Event: 2015 Meltzer Fellowship in Medical Ethics, Department of Medicine, Columbia University Medical Center
Presentation Date: February 27, 2015
Event Location: New York, NY
Jay I. Meltzer Fellowship in Medical Ethics
The Meltzer Fellowship gives internal medicine residents the unique opportunity to research medical ethics issues and present their findings to their peers. The fellowship program was conceived by Dr. Jay Meltzer, clinical professor of medicine, and designed by Dr. Lerner in collaboration with Dr. Rothman. It is funded by the Vidda Foundation. Each Meltzer Fellow selects one case for an in-depth analysis of its ethical issues and analyzes the relevant literature. The work culminates in a case presentation to the medical center community.
To learn more about the Jay I. Meltzer Fellowship in Medical Ethics click here.

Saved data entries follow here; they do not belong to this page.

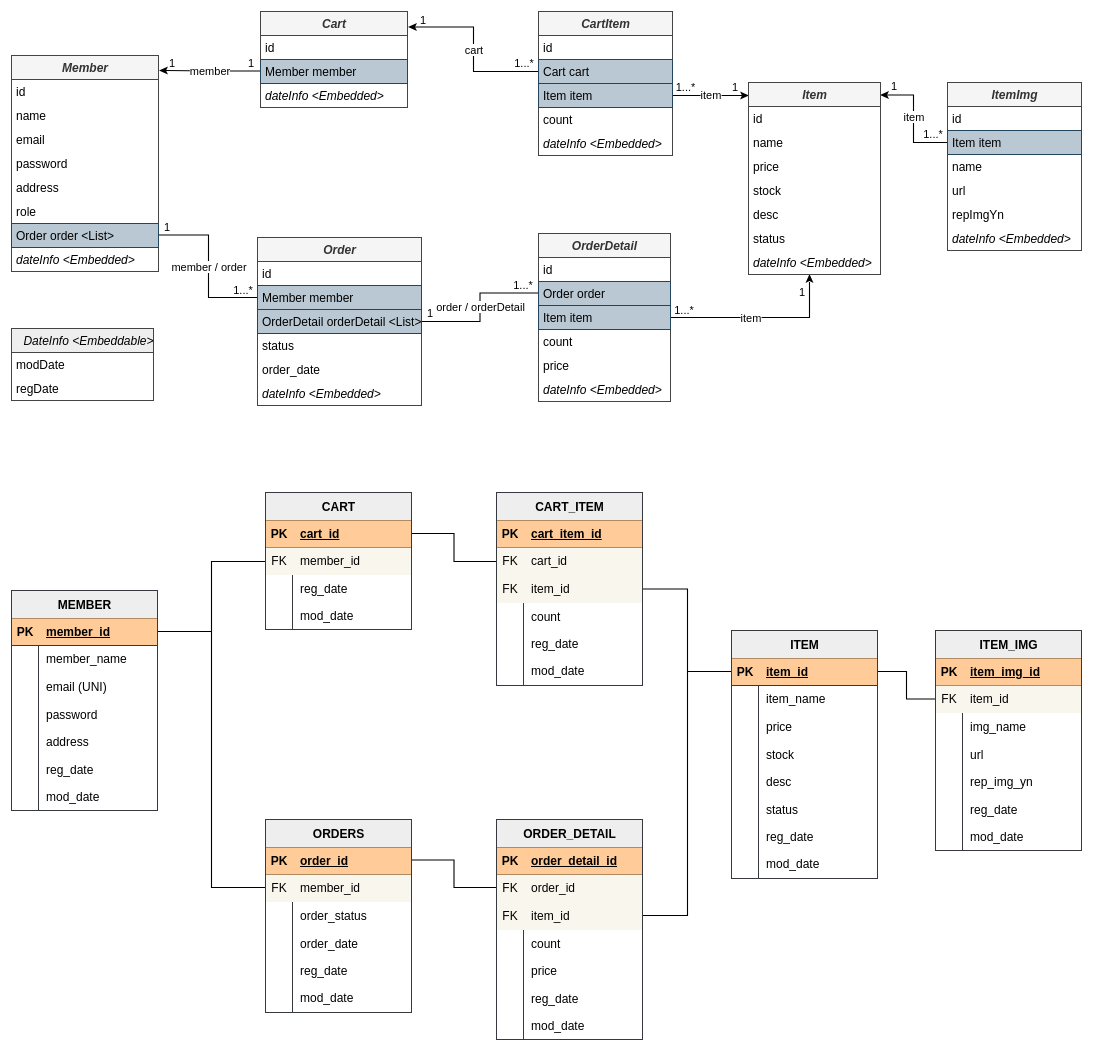
<!DOCTYPE html>
<html lang="en">
<head>
<meta charset="utf-8">
<title>Shop domain model and table schema</title>
<style>
:root { --ink:#000; --frame:#444; --class-head:#f5f5f5; --class-head-ink:#333; --table-head:#eee; --relation:#bac8d3; --relation-line:#23445d; --primary:#fc9; --primary-line:#36393d; --foreign:#f9f7ed; }
* { box-sizing:border-box; margin:0; padding:0; }
body { width:1093px; height:1051px; overflow:hidden; background:#fff; color:var(--ink); font:12px "Liberation Sans", Arial, sans-serif; }
.diagram { position:relative; width:1093px; height:1051px; overflow:hidden; }
.connectors { position:absolute; left:0; top:0; }
.class, .table { position:absolute; left:var(--x); top:var(--y); width:var(--w); border:1px solid var(--frame); background:#fff; white-space:nowrap; }
h2 { font-size:12px; display:flex; align-items:center; justify-content:center; }
ul { list-style:none; }
.class h2 { height:24px; background:var(--class-head); color:var(--class-head-ink); font-style:italic; border-bottom:1px solid var(--frame); }
.class li { height:24px; padding-left:4px; display:flex; align-items:center; }
.class li:last-child { height:23px; }
.class .relation { position:relative; height:25px; margin:-1px -1px 0; padding-left:4px; background:var(--relation); border:1px solid var(--relation-line); }
.class .embedded { font-style:italic; }
.embeddable h2 { background:var(--table-head); color:var(--ink); font-weight:400; padding-left:12px; }
.table { border-color:var(--primary-line); }
.table h2 { height:27px; background:var(--table-head); }
.table li { height:27.6px; display:grid; grid-template-columns:27px 1fr; }
.table li:last-child { height:26.6px; }
.table b, .table span { display:flex; align-items:center; font-weight:400; }
.table b { justify-content:center; border-right:1px solid var(--primary-line); }
.table span { padding-left:7px; }
.table .pk { background:var(--primary); border:solid #b08a60; border-width:1px 0; }
.table .pk.ruled { border-bottom-color:var(--primary-line); }
.table .pk b, .table .pk span { font-weight:700; }
.table .pk span { text-decoration:underline; }
.table .fk { background:var(--foreign); }
.table .pk b, .table .fk b { border-right-color:transparent; }
.label { position:absolute; left:var(--x); top:var(--y); transform:translate(-50%,-50%); font-size:11px; line-height:12px; white-space:nowrap; background:#fff; }
</style>
</head>
<body>
<main class="diagram">
<svg class="connectors" width="1093" height="1051" viewBox="0 0 1093 1051" aria-hidden="true">
<defs><polygon id="arrow" points="0,0 9,-4 7,0 9,4"/></defs>
<g fill="none" stroke="#000" stroke-width="1.1">
<path d="M260 71H212L166 70.5"/>
<path d="M538 71.5H473.500V27H415"/>
<path d="M673 95.500H742"/>
<path d="M947 142.500H913.500V95H887"/>
<path d="M159 235H208.500V297.500H257"/>
<path d="M421 321.500H480V293H538"/>
<path d="M671 317.500H809.500V282"/>
<path d="M158 631.500H211.500M265 561.500H211.500V887.500H265"/>
<path d="M411 533.500H454V561.500H497"/>
<path d="M411 860H454V887.500H497"/>
<path d="M643 589H687.500V915.500H643M687.500 671.500H731"/>
<path d="M877 671.500H906.500V699H935"/>
</g>
<use href="#arrow" x="159" y="70.5"/>
<use href="#arrow" x="408" y="27"/>
<use href="#arrow" transform="translate(749 95.500) rotate(180)"/>
<use href="#arrow" x="880" y="95"/>
<use href="#arrow" transform="translate(809.500 274) rotate(90)"/>
</svg>

<section class="class" style="--x:11px;--y:55px;--w:148px">
<h2>Member</h2>
<ul><li>id</li><li>name</li><li>email</li><li>password</li><li>address</li><li>role</li><li class="relation">Order order &lt;List&gt;</li><li class="embedded">dateInfo &lt;Embedded&gt;</li></ul>
</section>
<section class="class" style="--x:260px;--y:11px;--w:148px">
<h2>Cart</h2>
<ul><li>id</li><li class="relation">Member member</li><li class="embedded">dateInfo &lt;Embedded&gt;</li></ul>
</section>
<section class="class" style="--x:538px;--y:11px;--w:135px">
<h2>CartItem</h2>
<ul><li>id</li><li class="relation">Cart cart</li><li class="relation">Item item</li><li>count</li><li class="embedded">dateInfo &lt;Embedded&gt;</li></ul>
</section>
<section class="class" style="--x:748px;--y:82px;--w:133px">
<h2>Item</h2>
<ul><li>id</li><li>name</li><li>price</li><li>stock</li><li>desc</li><li>status</li><li class="embedded">dateInfo &lt;Embedded&gt;</li></ul>
</section>
<section class="class" style="--x:947px;--y:82px;--w:135px">
<h2>ItemImg</h2>
<ul><li>id</li><li class="relation">Item item</li><li>name</li><li>url</li><li>repImgYn</li><li class="embedded">dateInfo &lt;Embedded&gt;</li></ul>
</section>
<section class="class" style="--x:257px;--y:237px;--w:165px">
<h2>Order</h2>
<ul><li>id</li><li class="relation">Member member</li><li class="relation">OrderDetail orderDetail &lt;List&gt;</li><li>status</li><li>order_date</li><li class="embedded">dateInfo &lt;Embedded&gt;</li></ul>
</section>
<section class="class" style="--x:538px;--y:233px;--w:133px">
<h2>OrderDetail</h2>
<ul><li>id</li><li class="relation">Order order</li><li class="relation">Item item</li><li>count</li><li>price</li><li class="embedded">dateInfo &lt;Embedded&gt;</li></ul>
</section>
<section class="class embeddable" style="--x:11px;--y:328px;--w:143px">
<h2>DateInfo &lt;Embeddable&gt;</h2>
<ul><li>modDate</li><li>regDate</li></ul>
</section>

<section class="table" style="--x:11px;--y:590px;--w:147px">
<h2>MEMBER</h2>
<ul>
<li class="pk ruled"><b>PK</b><span>member_id</span></li>
<li><b></b><span>member_name</span></li>
<li><b></b><span>email (UNI)</span></li>
<li><b></b><span>password</span></li>
<li><b></b><span>address</span></li>
<li><b></b><span>reg_date</span></li>
<li><b></b><span>mod_date</span></li>
</ul>
</section>
<section class="table" style="--x:265px;--y:492px;--w:147px">
<h2>CART</h2>
<ul>
<li class="pk"><b>PK</b><span>cart_id</span></li>
<li class="fk"><b>FK</b><span>member_id</span></li>
<li><b></b><span>reg_date</span></li>
<li><b></b><span>mod_date</span></li>
</ul>
</section>
<section class="table" style="--x:496px;--y:492px;--w:147px">
<h2>CART_ITEM</h2>
<ul>
<li class="pk"><b>PK</b><span>cart_item_id</span></li>
<li class="fk"><b>FK</b><span>cart_id</span></li>
<li class="fk"><b>FK</b><span>item_id</span></li>
<li><b></b><span>count</span></li>
<li><b></b><span>reg_date</span></li>
<li><b></b><span>mod_date</span></li>
</ul>
</section>
<section class="table" style="--x:731px;--y:630px;--w:147px">
<h2>ITEM</h2>
<ul>
<li class="pk ruled"><b>PK</b><span>item_id</span></li>
<li><b></b><span>item_name</span></li>
<li><b></b><span>price</span></li>
<li><b></b><span>stock</span></li>
<li><b></b><span>desc</span></li>
<li><b></b><span>status</span></li>
<li><b></b><span>reg_date</span></li>
<li><b></b><span>mod_date</span></li>
</ul>
</section>
<section class="table" style="--x:935px;--y:630px;--w:147px">
<h2>ITEM_IMG</h2>
<ul>
<li class="pk"><b>PK</b><span>item_img_id</span></li>
<li class="fk"><b>FK</b><span>item_id</span></li>
<li><b></b><span>img_name</span></li>
<li><b></b><span>url</span></li>
<li><b></b><span>rep_img_yn</span></li>
<li><b></b><span>reg_date</span></li>
<li><b></b><span>mod_date</span></li>
</ul>
</section>
<section class="table" style="--x:265px;--y:819px;--w:147px">
<h2>ORDERS</h2>
<ul>
<li class="pk"><b>PK</b><span>order_id</span></li>
<li class="fk"><b>FK</b><span>member_id</span></li>
<li><b></b><span>order_status</span></li>
<li><b></b><span>order_date</span></li>
<li><b></b><span>reg_date</span></li>
<li><b></b><span>mod_date</span></li>
</ul>
</section>
<section class="table" style="--x:496px;--y:819px;--w:147px">
<h2>ORDER_DETAIL</h2>
<ul>
<li class="pk"><b>PK</b><span>order_detail_id</span></li>
<li class="fk"><b>FK</b><span>order_id</span></li>
<li class="fk"><b>FK</b><span>item_id</span></li>
<li><b></b><span>count</span></li>
<li><b></b><span>price</span></li>
<li><b></b><span>reg_date</span></li>
<li><b></b><span>mod_date</span></li>
</ul>
</section>

<span class="label" style="--x:172px;--y:63px">1</span>
<span class="label" style="--x:210px;--y:71px">member</span>
<span class="label" style="--x:251px;--y:63px">1</span>
<span class="label" style="--x:423px;--y:20px">1</span>
<span class="label" style="--x:474px;--y:50px">cart</span>
<span class="label" style="--x:524px;--y:63px">1...*</span>
<span class="label" style="--x:685.500px;--y:87px">1...*</span>
<span class="label" style="--x:711px;--y:95px">item</span>
<span class="label" style="--x:735px;--y:87px">1</span>
<span class="label" style="--x:894px;--y:86px">1</span>
<span class="label" style="--x:914px;--y:117px">item</span>
<span class="label" style="--x:933px;--y:134px">1...*</span>
<span class="label" style="--x:167px;--y:227px">1</span>
<span class="label" style="--x:209px;--y:267px">member / order</span>
<span class="label" style="--x:243px;--y:290px">1...*</span>
<span class="label" style="--x:430px;--y:313px">1</span>
<span class="label" style="--x:480.500px;--y:307px">order / orderDetail</span>
<span class="label" style="--x:523px;--y:285px">1...*</span>
<span class="label" style="--x:684px;--y:310px">1...*</span>
<span class="label" style="--x:751px;--y:318px">item</span>
<span class="label" style="--x:802px;--y:292px">1</span>
</main>
</body>
</html>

As a physician-architect, I propose to address the issue of design ethics as applied to the healthcare environment. Throughout my clinical training, I have noted instances of the harmful effects of unpleasant spaces. Through this presentation, I consider the need for an alliance between design and ethics whereby the architect can assist the physician.
Beyond Traditional Clinical Ethics
Architects working on healthcare projects face ethical choices:
- Do the designs for healthcare facilities include elements which enhance or harm the institution’s duty of care for the patients and families?
- How do architectural designs emphasize the well-being not only of patients, but also those who care for them?
- Do architects acknowledge ethical issues surrounding patient vulnerability and family stress associated with hospitalization?
- To what extent should non-medical needs of family members and visitors be a factor in deciding the merits of specific designs for hospital architecture?
Designing for Basic Rights
Privacy and confidentiality are considered basic rights. Safeguarding personal health information is an ethical and legal obligation. Can privacy be created architecturally when shared patient spaces are still a reality? As we move into an era of high-tech environments, what are the ethical implications of cameras integrated into the patient room design? In the realm of institutional design, some prison buildings have been shown to violate human rights. Healthy design is a growing topic, where natural light and ventilation are considered fundamental for those incarcerated. In contrast, patient and staff spaces within hospitals are still often without access to daylight. Are building codes changing?
- Patient and staff satisfaction can be greatly enhanced by well-designed facilities.
- Beyond patient satisfaction, the architecture can be considered in the therapeutic benefit or harm to the patient. The growing field of Evidence-Based Design demonstrates that architectural design itself serves as therapy and the environment can improve healing.
- There exists a relative shortage of compassionate spaces in healthcare facilities and clinical staff is too often excluded from being provided areas for emotional expression.
Architectural design solutions are increasingly recognized as impacting the well-being of those using the spaces, both in causing harm and improving clinical outcomes.